= Information shown =
☆ ☆ ☆ ☆
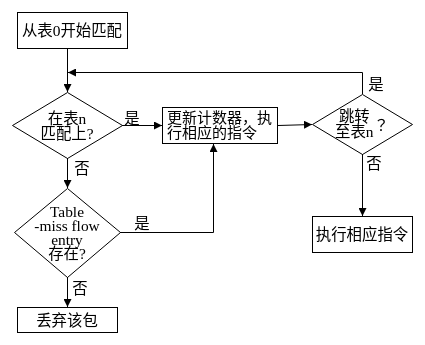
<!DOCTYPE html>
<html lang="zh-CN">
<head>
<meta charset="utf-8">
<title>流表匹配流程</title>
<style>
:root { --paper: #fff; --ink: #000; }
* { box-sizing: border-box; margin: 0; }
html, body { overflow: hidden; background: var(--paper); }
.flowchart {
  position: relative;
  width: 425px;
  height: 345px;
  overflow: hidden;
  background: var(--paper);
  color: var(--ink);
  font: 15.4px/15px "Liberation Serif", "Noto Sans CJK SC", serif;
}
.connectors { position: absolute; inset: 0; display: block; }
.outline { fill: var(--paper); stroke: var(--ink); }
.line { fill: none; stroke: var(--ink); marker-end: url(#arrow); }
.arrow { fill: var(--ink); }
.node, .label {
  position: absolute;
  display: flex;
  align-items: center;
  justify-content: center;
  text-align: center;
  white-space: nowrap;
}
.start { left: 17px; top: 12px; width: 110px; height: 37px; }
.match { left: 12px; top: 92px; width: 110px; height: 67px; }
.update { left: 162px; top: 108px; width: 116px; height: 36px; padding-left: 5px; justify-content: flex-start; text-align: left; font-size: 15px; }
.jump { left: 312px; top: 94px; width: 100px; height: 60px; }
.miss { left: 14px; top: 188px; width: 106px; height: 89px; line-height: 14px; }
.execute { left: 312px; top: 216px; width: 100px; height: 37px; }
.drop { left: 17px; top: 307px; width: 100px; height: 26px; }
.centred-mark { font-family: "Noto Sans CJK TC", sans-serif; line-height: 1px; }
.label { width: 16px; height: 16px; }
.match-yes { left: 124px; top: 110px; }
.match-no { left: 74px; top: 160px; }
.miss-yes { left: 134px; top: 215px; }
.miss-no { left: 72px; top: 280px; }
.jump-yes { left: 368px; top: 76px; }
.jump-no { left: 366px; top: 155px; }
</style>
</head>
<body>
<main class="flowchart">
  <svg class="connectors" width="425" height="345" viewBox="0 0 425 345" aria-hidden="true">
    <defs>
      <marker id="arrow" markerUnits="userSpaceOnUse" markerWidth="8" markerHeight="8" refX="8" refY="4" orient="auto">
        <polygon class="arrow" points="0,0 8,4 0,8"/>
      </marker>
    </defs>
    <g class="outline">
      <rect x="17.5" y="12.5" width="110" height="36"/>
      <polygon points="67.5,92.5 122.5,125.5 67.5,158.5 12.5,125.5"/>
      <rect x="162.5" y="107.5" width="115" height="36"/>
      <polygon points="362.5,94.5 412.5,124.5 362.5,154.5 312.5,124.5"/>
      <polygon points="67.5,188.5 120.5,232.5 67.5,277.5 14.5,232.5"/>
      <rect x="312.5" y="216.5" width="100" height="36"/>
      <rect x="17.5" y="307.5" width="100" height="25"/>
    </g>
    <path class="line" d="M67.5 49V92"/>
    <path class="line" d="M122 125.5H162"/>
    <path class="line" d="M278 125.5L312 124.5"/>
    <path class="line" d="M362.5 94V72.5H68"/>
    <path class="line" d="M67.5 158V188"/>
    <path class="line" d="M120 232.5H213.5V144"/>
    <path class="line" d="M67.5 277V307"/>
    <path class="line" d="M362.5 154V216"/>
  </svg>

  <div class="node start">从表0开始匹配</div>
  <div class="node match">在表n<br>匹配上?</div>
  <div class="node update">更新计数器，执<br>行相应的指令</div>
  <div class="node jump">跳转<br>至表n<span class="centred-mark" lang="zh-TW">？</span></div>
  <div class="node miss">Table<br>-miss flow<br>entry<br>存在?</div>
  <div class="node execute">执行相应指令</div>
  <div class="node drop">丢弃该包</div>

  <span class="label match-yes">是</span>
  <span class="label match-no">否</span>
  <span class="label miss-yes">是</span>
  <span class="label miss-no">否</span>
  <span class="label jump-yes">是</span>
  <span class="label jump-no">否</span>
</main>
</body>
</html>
☆ ☆ ☆ ☆
= Your assignment =
Above are some records; copy exactly the lines from the one with "sans-serif; line-height: 1px;" through the one with "368px; top: 76px;", both included, and no others.

= Output of the exercise =
.centred-mark { font-family: "Noto Sans CJK TC", sans-serif; line-height: 1px; }
.label { width: 16px; height: 16px; }
.match-yes { left: 124px; top: 110px; }
.match-no { left: 74px; top: 160px; }
.miss-yes { left: 134px; top: 215px; }
.miss-no { left: 72px; top: 280px; }
.jump-yes { left: 368px; top: 76px; }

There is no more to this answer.